## Problem to solve:
A word-for-word copy of the listing is required, and it must contain no pictures.

────────────────────────────────────────

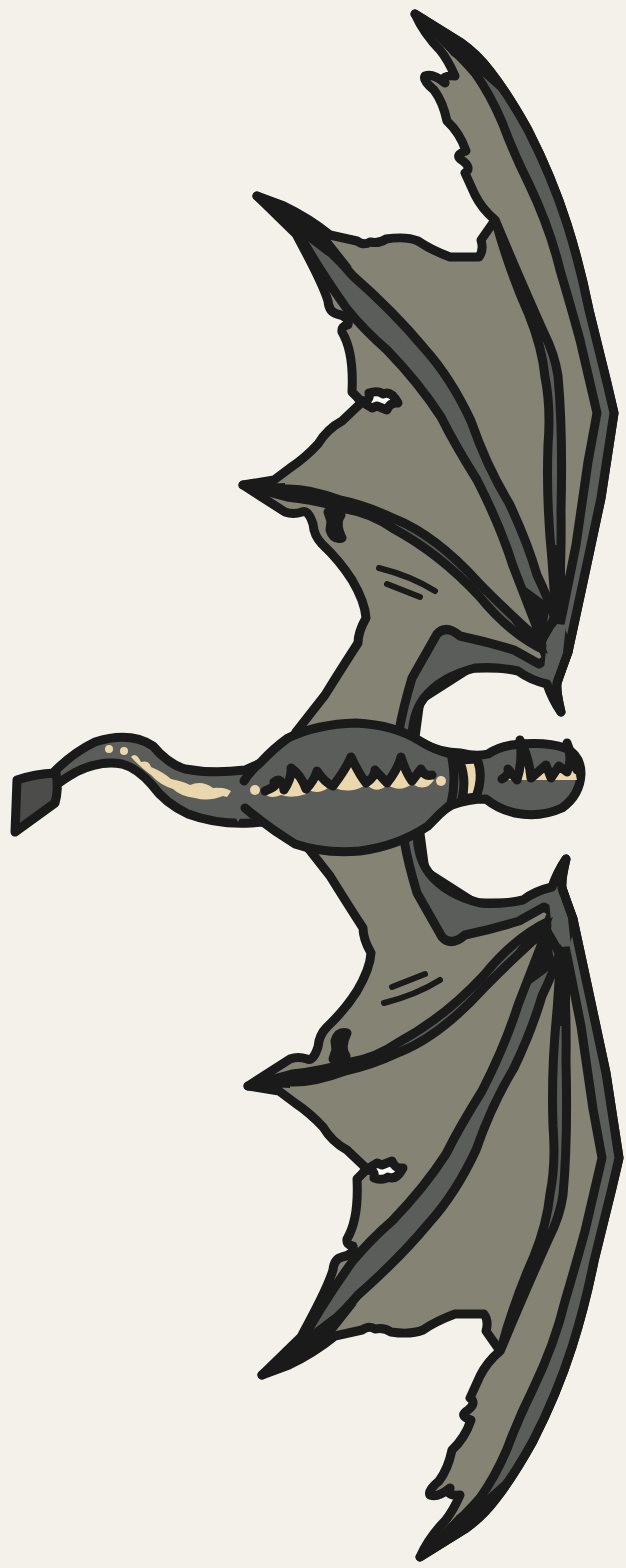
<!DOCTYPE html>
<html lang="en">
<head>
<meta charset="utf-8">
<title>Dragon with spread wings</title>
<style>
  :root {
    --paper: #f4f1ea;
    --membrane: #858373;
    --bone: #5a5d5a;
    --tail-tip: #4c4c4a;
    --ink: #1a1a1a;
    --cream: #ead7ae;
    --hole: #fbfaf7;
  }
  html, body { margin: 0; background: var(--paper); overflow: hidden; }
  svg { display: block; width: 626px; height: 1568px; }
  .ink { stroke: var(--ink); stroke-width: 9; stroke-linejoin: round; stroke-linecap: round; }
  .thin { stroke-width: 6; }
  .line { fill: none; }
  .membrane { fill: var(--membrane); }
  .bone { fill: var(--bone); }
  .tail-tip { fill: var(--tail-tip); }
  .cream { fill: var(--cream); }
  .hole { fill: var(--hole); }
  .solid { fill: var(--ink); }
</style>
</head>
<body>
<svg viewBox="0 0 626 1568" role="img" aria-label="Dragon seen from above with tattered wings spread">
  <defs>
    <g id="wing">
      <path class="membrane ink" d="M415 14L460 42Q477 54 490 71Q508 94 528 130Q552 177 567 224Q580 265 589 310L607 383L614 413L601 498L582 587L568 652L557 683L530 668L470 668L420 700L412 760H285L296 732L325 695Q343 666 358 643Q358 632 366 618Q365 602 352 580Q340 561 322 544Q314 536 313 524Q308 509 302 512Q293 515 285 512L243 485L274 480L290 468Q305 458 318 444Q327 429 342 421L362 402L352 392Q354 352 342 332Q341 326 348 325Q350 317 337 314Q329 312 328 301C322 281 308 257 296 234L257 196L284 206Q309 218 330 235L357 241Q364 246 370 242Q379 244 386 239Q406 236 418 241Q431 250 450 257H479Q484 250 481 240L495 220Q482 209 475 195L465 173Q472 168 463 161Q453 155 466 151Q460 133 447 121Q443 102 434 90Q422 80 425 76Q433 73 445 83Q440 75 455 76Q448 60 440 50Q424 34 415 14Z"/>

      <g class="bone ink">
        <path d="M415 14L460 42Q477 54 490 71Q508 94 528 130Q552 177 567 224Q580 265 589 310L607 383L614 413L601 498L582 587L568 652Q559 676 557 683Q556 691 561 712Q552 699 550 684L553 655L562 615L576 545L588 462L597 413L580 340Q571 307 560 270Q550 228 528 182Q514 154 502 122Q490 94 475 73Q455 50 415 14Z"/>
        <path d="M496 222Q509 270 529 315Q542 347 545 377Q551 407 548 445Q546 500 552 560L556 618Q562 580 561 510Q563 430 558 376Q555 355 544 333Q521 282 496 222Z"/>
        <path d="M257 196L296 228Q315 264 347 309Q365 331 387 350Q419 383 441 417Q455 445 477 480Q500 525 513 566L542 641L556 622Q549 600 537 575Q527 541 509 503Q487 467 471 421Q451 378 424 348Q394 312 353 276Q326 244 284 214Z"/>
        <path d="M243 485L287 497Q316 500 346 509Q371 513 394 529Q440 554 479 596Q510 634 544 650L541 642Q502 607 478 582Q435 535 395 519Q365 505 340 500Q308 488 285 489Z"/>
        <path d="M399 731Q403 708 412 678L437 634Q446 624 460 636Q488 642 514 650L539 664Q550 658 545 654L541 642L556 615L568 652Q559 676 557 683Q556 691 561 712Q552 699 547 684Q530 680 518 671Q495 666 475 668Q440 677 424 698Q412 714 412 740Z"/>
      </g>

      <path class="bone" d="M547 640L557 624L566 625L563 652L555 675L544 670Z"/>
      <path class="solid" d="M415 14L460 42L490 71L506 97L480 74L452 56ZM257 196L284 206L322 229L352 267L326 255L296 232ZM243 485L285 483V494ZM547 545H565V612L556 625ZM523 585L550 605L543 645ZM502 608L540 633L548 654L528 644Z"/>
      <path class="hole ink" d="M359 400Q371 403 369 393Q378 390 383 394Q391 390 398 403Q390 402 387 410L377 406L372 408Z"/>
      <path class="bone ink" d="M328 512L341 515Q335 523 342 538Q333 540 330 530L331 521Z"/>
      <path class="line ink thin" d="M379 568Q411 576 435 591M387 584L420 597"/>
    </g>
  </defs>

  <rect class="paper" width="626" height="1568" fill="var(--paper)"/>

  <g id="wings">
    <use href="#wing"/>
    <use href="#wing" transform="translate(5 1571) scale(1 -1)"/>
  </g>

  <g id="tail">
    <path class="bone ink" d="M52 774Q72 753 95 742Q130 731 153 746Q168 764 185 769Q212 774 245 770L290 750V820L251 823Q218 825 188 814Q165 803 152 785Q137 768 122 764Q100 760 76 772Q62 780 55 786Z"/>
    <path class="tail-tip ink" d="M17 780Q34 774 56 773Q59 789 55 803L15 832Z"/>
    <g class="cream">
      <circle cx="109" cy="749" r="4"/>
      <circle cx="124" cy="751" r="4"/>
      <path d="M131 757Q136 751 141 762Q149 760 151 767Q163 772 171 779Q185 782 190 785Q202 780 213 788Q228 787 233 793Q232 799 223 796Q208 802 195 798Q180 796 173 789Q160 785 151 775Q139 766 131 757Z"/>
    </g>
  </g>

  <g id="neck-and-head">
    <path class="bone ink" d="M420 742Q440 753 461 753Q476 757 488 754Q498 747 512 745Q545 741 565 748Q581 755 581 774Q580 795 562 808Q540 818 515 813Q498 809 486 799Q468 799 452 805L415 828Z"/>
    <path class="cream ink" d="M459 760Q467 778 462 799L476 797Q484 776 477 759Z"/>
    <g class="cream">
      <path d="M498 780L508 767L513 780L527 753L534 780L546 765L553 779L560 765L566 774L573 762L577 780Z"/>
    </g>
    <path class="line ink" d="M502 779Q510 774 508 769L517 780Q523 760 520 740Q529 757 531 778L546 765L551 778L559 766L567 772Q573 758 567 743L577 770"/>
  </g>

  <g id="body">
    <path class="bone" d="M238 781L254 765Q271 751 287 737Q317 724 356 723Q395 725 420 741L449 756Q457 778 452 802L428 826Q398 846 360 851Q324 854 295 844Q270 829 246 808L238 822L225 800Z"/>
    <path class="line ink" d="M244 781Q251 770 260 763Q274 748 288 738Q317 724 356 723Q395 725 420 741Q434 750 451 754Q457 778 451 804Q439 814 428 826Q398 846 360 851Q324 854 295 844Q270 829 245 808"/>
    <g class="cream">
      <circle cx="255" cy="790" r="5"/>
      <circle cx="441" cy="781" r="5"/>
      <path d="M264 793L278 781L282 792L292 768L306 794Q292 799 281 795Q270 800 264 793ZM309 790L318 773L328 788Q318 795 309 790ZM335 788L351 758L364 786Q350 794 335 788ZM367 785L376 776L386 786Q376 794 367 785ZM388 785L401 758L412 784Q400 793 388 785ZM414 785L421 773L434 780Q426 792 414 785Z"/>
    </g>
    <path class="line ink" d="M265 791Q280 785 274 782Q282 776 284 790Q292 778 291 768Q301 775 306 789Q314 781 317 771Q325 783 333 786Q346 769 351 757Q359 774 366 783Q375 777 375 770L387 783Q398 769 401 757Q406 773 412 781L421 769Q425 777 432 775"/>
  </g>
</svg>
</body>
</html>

────────────────────────────────────────

## Solution to this problem:
<!DOCTYPE html>
<html lang="en">
<head>
<meta charset="utf-8">
<title>Dragon with spread wings</title>
<style>
  :root {
    --paper: #f4f1ea;
    --membrane: #858373;
    --bone: #5a5d5a;
    --tail-tip: #4c4c4a;
    --ink: #1a1a1a;
    --cream: #ead7ae;
    --hole: #fbfaf7;
  }
  html, body { margin: 0; background: var(--paper); overflow: hidden; }
  svg { display: block; width: 626px; height: 1568px; }
  .ink { stroke: var(--ink); stroke-width: 9; stroke-linejoin: round; stroke-linecap: round; }
  .thin { stroke-width: 6; }
  .line { fill: none; }
  .membrane { fill: var(--membrane); }
  .bone { fill: var(--bone); }
  .tail-tip { fill: var(--tail-tip); }
  .cream { fill: var(--cream); }
  .hole { fill: var(--hole); }
  .solid { fill: var(--ink); }
</style>
</head>
<body>
<svg viewBox="0 0 626 1568" role="img" aria-label="Dragon seen from above with tattered wings spread">
  <defs>
    <g id="wing">
      <path class="membrane ink" d="M415 14L460 42Q477 54 490 71Q508 94 528 130Q552 177 567 224Q580 265 589 310L607 383L614 413L601 498L582 587L568 652L557 683L530 668L470 668L420 700L412 760H285L296 732L325 695Q343 666 358 643Q358 632 366 618Q365 602 352 580Q340 561 322 544Q314 536 313 524Q308 509 302 512Q293 515 285 512L243 485L274 480L290 468Q305 458 318 444Q327 429 342 421L362 402L352 392Q354 352 342 332Q341 326 348 325Q350 317 337 314Q329 312 328 301C322 281 308 257 296 234L257 196L284 206Q309 218 330 235L357 241Q364 246 370 242Q379 244 386 239Q406 236 418 241Q431 250 450 257H479Q484 250 481 240L495 220Q482 209 475 195L465 173Q472 168 463 161Q453 155 466 151Q460 133 447 121Q443 102 434 90Q422 80 425 76Q433 73 445 83Q440 75 455 76Q448 60 440 50Q424 34 415 14Z"/>

      <g class="bone ink">
        <path d="M415 14L460 42Q477 54 490 71Q508 94 528 130Q552 177 567 224Q580 265 589 310L607 383L614 413L601 498L582 587L568 652Q559 676 557 683Q556 691 561 712Q552 699 550 684L553 655L562 615L576 545L588 462L597 413L580 340Q571 307 560 270Q550 228 528 182Q514 154 502 122Q490 94 475 73Q455 50 415 14Z"/>
        <path d="M496 222Q509 270 529 315Q542 347 545 377Q551 407 548 445Q546 500 552 560L556 618Q562 580 561 510Q563 430 558 376Q555 355 544 333Q521 282 496 222Z"/>
        <path d="M257 196L296 228Q315 264 347 309Q365 331 387 350Q419 383 441 417Q455 445 477 480Q500 525 513 566L542 641L556 622Q549 600 537 575Q527 541 509 503Q487 467 471 421Q451 378 424 348Q394 312 353 276Q326 244 284 214Z"/>
        <path d="M243 485L287 497Q316 500 346 509Q371 513 394 529Q440 554 479 596Q510 634 544 650L541 642Q502 607 478 582Q435 535 395 519Q365 505 340 500Q308 488 285 489Z"/>
        <path d="M399 731Q403 708 412 678L437 634Q446 624 460 636Q488 642 514 650L539 664Q550 658 545 654L541 642L556 615L568 652Q559 676 557 683Q556 691 561 712Q552 699 547 684Q530 680 518 671Q495 666 475 668Q440 677 424 698Q412 714 412 740Z"/>
      </g>

      <path class="bone" d="M547 640L557 624L566 625L563 652L555 675L544 670Z"/>
      <path class="solid" d="M415 14L460 42L490 71L506 97L480 74L452 56ZM257 196L284 206L322 229L352 267L326 255L296 232ZM243 485L285 483V494ZM547 545H565V612L556 625ZM523 585L550 605L543 645ZM502 608L540 633L548 654L528 644Z"/>
      <path class="hole ink" d="M359 400Q371 403 369 393Q378 390 383 394Q391 390 398 403Q390 402 387 410L377 406L372 408Z"/>
      <path class="bone ink" d="M328 512L341 515Q335 523 342 538Q333 540 330 530L331 521Z"/>
      <path class="line ink thin" d="M379 568Q411 576 435 591M387 584L420 597"/>
    </g>
  </defs>

  <rect class="paper" width="626" height="1568" fill="var(--paper)"/>

  <g id="wings">
    <use href="#wing"/>
    <use href="#wing" transform="translate(5 1571) scale(1 -1)"/>
  </g>

  <g id="tail">
    <path class="bone ink" d="M52 774Q72 753 95 742Q130 731 153 746Q168 764 185 769Q212 774 245 770L290 750V820L251 823Q218 825 188 814Q165 803 152 785Q137 768 122 764Q100 760 76 772Q62 780 55 786Z"/>
    <path class="tail-tip ink" d="M17 780Q34 774 56 773Q59 789 55 803L15 832Z"/>
    <g class="cream">
      <circle cx="109" cy="749" r="4"/>
      <circle cx="124" cy="751" r="4"/>
      <path d="M131 757Q136 751 141 762Q149 760 151 767Q163 772 171 779Q185 782 190 785Q202 780 213 788Q228 787 233 793Q232 799 223 796Q208 802 195 798Q180 796 173 789Q160 785 151 775Q139 766 131 757Z"/>
    </g>
  </g>

  <g id="neck-and-head">
    <path class="bone ink" d="M420 742Q440 753 461 753Q476 757 488 754Q498 747 512 745Q545 741 565 748Q581 755 581 774Q580 795 562 808Q540 818 515 813Q498 809 486 799Q468 799 452 805L415 828Z"/>
    <path class="cream ink" d="M459 760Q467 778 462 799L476 797Q484 776 477 759Z"/>
    <g class="cream">
      <path d="M498 780L508 767L513 780L527 753L534 780L546 765L553 779L560 765L566 774L573 762L577 780Z"/>
    </g>
    <path class="line ink" d="M502 779Q510 774 508 769L517 780Q523 760 520 740Q529 757 531 778L546 765L551 778L559 766L567 772Q573 758 567 743L577 770"/>
  </g>

  <g id="body">
    <path class="bone" d="M238 781L254 765Q271 751 287 737Q317 724 356 723Q395 725 420 741L449 756Q457 778 452 802L428 826Q398 846 360 851Q324 854 295 844Q270 829 246 808L238 822L225 800Z"/>
    <path class="line ink" d="M244 781Q251 770 260 763Q274 748 288 738Q317 724 356 723Q395 725 420 741Q434 750 451 754Q457 778 451 804Q439 814 428 826Q398 846 360 851Q324 854 295 844Q270 829 245 808"/>
    <g class="cream">
      <circle cx="255" cy="790" r="5"/>
      <circle cx="441" cy="781" r="5"/>
      <path d="M264 793L278 781L282 792L292 768L306 794Q292 799 281 795Q270 800 264 793ZM309 790L318 773L328 788Q318 795 309 790ZM335 788L351 758L364 786Q350 794 335 788ZM367 785L376 776L386 786Q376 794 367 785ZM388 785L401 758L412 784Q400 793 388 785ZM414 785L421 773L434 780Q426 792 414 785Z"/>
    </g>
    <path class="line ink" d="M265 791Q280 785 274 782Q282 776 284 790Q292 778 291 768Q301 775 306 789Q314 781 317 771Q325 783 333 786Q346 769 351 757Q359 774 366 783Q375 777 375 770L387 783Q398 769 401 757Q406 773 412 781L421 769Q425 777 432 775"/>
  </g>
</svg>
</body>
</html>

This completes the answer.